Given all of the competitiveness among the different organizations, I'm surprised that SRC didn't get more criticism, or become alienated from various organizations because of this squabbling for money. I don't know of criticism about this.
LESLIE W. DUNBAR:
Well, thank you. I think we did a fairly good job. I think Wiley is principally responsible. Vernon Jordan got into it too. I guess Vernon's title was Assistant to the Executive Director, but then he got two titles. He was Assistant to the Executive Director of SRC, and Assistant to the Director of VEP.
JACQUELYN HALL:
You first hired him as your assistant? Where did you find him?
LESLIE W. DUNBAR:
Vernon was the Georgia NAACP Director. I'd met him around town someplace. I think I first met him at Frances Pauley's house one time. Paul Rilling left to go elsewhere, and I gave Paul Anthony Paul Rilling's job. And Paul Anthony became Field Director. Paul had been "Assistant to", and then I found Vernon.
JACQUELYN HALL:
How much money did SNCC get for voter registration drives in comparison to these other organizations?
LESLIE W. DUNBAR:

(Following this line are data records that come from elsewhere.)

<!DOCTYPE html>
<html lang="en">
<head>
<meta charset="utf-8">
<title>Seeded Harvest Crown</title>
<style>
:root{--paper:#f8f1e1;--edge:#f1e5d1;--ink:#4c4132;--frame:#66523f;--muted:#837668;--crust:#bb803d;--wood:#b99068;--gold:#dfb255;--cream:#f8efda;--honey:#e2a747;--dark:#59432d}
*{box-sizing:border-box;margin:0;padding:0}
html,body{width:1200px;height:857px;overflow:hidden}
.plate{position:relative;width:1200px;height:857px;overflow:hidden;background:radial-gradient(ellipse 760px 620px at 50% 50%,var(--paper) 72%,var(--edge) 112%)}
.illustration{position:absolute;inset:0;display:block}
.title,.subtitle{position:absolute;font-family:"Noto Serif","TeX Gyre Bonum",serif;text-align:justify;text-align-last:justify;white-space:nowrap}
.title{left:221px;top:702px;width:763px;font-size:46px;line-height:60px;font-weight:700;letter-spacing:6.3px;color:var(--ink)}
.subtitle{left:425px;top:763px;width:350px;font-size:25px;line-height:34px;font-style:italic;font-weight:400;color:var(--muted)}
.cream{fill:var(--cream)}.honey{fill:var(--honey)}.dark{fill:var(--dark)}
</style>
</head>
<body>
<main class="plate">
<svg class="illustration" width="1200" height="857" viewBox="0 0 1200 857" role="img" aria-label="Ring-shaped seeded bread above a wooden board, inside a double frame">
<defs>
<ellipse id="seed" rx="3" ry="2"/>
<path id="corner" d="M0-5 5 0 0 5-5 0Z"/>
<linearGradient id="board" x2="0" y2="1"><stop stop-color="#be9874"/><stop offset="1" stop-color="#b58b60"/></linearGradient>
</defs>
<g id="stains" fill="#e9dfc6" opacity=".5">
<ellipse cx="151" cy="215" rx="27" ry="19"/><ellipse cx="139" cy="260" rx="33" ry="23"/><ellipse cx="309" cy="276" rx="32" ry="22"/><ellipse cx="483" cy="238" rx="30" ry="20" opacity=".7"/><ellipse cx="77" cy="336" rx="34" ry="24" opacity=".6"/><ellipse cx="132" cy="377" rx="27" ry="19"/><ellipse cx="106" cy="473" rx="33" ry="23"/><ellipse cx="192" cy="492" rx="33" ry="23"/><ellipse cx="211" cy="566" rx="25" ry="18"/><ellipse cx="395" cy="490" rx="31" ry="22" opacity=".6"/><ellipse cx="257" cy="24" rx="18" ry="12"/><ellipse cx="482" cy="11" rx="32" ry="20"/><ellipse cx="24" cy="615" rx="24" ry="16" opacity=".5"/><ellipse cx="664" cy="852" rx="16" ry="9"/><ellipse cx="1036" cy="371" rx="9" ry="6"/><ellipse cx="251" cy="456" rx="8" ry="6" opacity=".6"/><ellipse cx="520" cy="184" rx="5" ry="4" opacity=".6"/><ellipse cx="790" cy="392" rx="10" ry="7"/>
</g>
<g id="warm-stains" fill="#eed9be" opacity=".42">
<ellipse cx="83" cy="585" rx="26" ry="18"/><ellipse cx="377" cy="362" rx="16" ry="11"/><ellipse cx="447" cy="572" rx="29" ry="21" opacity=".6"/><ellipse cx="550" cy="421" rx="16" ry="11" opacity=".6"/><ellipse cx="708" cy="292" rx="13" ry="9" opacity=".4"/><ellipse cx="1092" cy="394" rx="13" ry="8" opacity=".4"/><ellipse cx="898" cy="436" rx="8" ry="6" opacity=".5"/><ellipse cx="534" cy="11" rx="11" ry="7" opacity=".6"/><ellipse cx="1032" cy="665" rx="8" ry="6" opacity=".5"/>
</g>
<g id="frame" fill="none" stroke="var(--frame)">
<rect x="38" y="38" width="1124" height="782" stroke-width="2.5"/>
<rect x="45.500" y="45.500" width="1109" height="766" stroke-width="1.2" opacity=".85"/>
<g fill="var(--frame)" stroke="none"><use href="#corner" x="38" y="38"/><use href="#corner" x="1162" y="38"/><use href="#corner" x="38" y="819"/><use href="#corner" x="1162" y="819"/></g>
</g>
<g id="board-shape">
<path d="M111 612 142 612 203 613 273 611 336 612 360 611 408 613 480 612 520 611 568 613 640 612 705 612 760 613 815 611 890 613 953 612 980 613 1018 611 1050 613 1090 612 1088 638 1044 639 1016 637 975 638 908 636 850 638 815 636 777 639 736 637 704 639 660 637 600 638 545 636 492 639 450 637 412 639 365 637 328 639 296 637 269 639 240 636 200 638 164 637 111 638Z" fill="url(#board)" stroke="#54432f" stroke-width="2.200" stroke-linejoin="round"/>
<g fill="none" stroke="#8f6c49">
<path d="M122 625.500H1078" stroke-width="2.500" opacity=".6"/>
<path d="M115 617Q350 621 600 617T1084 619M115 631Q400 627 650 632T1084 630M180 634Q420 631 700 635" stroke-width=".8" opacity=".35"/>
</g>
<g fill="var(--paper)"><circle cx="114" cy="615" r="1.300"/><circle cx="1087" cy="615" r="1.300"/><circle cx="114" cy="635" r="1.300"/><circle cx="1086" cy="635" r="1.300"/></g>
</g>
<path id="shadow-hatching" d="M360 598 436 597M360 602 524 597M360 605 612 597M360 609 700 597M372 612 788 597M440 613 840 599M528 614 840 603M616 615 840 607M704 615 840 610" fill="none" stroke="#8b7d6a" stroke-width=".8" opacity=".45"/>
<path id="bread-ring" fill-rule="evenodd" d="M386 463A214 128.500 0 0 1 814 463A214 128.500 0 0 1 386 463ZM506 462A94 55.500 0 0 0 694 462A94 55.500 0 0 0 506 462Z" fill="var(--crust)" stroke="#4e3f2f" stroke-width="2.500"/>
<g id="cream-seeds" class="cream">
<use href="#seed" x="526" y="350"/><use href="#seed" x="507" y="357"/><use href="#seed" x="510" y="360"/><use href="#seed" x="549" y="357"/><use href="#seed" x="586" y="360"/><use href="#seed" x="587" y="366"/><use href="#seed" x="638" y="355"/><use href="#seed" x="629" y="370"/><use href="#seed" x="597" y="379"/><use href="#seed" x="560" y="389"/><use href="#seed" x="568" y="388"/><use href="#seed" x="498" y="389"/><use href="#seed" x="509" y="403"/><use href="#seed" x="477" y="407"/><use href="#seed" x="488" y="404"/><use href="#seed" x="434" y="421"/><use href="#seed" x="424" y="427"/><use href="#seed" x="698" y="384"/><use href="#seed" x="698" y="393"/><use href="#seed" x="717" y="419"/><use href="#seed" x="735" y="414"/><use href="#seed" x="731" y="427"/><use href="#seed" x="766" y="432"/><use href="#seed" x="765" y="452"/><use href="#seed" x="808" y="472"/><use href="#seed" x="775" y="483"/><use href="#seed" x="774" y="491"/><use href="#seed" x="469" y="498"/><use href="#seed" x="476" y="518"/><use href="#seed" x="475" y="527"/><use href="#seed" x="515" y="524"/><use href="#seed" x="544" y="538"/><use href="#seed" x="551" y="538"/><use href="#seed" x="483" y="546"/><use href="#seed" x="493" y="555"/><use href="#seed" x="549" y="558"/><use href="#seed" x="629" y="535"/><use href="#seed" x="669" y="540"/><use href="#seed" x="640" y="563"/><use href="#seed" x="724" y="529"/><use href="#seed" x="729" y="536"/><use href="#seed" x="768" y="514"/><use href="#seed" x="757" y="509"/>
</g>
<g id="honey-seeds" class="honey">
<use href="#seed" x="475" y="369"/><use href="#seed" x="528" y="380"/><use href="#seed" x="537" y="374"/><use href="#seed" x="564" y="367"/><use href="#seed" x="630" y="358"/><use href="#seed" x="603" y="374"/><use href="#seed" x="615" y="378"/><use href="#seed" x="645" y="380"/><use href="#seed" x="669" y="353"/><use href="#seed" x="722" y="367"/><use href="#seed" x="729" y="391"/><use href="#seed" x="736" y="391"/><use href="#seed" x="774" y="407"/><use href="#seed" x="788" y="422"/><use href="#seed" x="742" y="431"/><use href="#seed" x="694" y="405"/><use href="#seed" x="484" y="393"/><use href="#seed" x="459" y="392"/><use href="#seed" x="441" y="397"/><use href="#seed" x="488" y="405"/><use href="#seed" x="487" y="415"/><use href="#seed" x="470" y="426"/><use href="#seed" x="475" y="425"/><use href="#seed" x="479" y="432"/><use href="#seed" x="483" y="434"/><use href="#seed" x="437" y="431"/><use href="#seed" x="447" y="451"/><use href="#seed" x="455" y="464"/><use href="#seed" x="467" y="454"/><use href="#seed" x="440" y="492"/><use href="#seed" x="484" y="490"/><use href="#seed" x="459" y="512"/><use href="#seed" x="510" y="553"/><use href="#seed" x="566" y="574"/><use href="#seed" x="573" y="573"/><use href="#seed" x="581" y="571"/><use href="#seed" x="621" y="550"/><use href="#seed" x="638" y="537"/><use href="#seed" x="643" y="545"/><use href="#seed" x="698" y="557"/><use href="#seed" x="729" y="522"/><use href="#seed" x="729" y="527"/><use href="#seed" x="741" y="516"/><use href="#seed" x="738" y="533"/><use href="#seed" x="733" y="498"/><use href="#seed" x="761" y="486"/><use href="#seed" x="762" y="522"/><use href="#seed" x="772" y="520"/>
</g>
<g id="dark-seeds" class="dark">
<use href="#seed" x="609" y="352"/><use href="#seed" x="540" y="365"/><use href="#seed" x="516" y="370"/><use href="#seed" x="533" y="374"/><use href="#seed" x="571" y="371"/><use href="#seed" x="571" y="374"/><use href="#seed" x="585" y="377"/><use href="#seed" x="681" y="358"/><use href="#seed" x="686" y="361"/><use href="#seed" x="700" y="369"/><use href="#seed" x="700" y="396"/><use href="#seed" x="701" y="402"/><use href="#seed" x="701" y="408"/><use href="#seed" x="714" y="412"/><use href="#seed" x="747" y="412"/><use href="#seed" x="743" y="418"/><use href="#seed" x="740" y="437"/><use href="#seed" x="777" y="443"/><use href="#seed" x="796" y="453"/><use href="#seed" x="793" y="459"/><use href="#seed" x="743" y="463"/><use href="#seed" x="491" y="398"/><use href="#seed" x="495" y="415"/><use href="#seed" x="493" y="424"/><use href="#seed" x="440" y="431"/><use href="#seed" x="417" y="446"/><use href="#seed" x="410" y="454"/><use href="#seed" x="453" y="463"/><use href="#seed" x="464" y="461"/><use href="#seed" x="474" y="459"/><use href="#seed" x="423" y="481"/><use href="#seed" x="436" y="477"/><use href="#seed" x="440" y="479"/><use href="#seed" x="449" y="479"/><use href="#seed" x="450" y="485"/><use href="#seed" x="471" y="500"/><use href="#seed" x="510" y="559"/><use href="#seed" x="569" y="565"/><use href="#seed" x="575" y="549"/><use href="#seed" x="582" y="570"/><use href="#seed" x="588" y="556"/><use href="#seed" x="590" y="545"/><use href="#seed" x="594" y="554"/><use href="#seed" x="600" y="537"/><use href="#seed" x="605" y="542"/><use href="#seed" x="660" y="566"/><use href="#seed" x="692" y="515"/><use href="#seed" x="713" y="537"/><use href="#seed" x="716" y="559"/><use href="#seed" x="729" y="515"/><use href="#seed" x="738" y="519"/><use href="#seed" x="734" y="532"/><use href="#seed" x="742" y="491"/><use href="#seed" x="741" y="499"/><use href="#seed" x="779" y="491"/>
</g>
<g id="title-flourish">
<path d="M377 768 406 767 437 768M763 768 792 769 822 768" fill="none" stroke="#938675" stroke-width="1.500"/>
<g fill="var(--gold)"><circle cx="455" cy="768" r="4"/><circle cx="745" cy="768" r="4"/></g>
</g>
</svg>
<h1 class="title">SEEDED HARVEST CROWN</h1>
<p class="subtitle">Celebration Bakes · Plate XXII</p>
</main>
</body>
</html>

I couldn't tell you any longer. If you took SNCC plus COFO, there's no doubt in my memory that SNCC would have received a larger sum of money than any of the other big organizations. That's not altogether accurate, because COFO also included CORE [Congress of Racial Equality]. COFO essentially was SNCC and CORE in Mississippi, but SNCC more than CORE. After the first year, when we had just made a gesture in the direction of the Urban League, they didn't get anything. We insisted with SCLC that we would not give them money for general voter registration programs. They had to say where. And that became difficult.
JACQUELYN HALL:
In a recent documentary about the life of Martin Luther King, and other popular versions of the history of the civil rights movement that I've seen, SCLC definately has center stage, and SNCC was definately less important.
LESLIE W. DUNBAR:
The most effective voter registration work that SCLC did was what was called the Citizenship Education Program, which was funded by the Field Foundation. This was separate entirely from VEP. It had nothing to do with me either. It meant a lot. The Citizenship Education Program got set up in 1961 or '62. It was an outgrowth of things going on at Highlander. It was under the administrative jurisdiction of the United Church. The field grant always went to the United Church. That is pretty much why Andy Young got involved; he was a United Church minister. Andy came back south, hired by the United Church to head the Citizenship Education Program, as its Director. All during the movement days, Andy was on that payroll. He spent most of his time in Atlanta, working for King, and nobody objected to that, but his payroll spot was always over there. Septima Clark, Dorothy Cotton, and Anelle Ponder, and a few others, they did a job. They brought these people in from all over the South. Fannie Lou Hamer is the most distinguished alumna, but she's certainly not the only one. Women pretty much ran the place, under Andy, who was sitting in Atlanta. That was important work. They taught these people how to take a literacy test, and they taught them how to go back where they came from to teach other people how to take the literacy test. That was a real great contribution. They had that center down at McIntosh. One time, when that got unusable, they used Penn for about a year. It's too bad nothing like this goes on now, because we sure need it. It continued to go on for several years. After I got up to Field, it didn't seem to me to make a whole lot of sense to continue funding this through the United Church. I thought SCLC ought to be responsible enough to handle the money itself, so the grant was shifted to SCLC. It was the largest single grant the Field Foundation made, at the time I went up there, and it stayed that way for a while. Field was pouring one hundred forty or one hundred fifty thousand dollars a year into that, in addition to what it was giving VEP.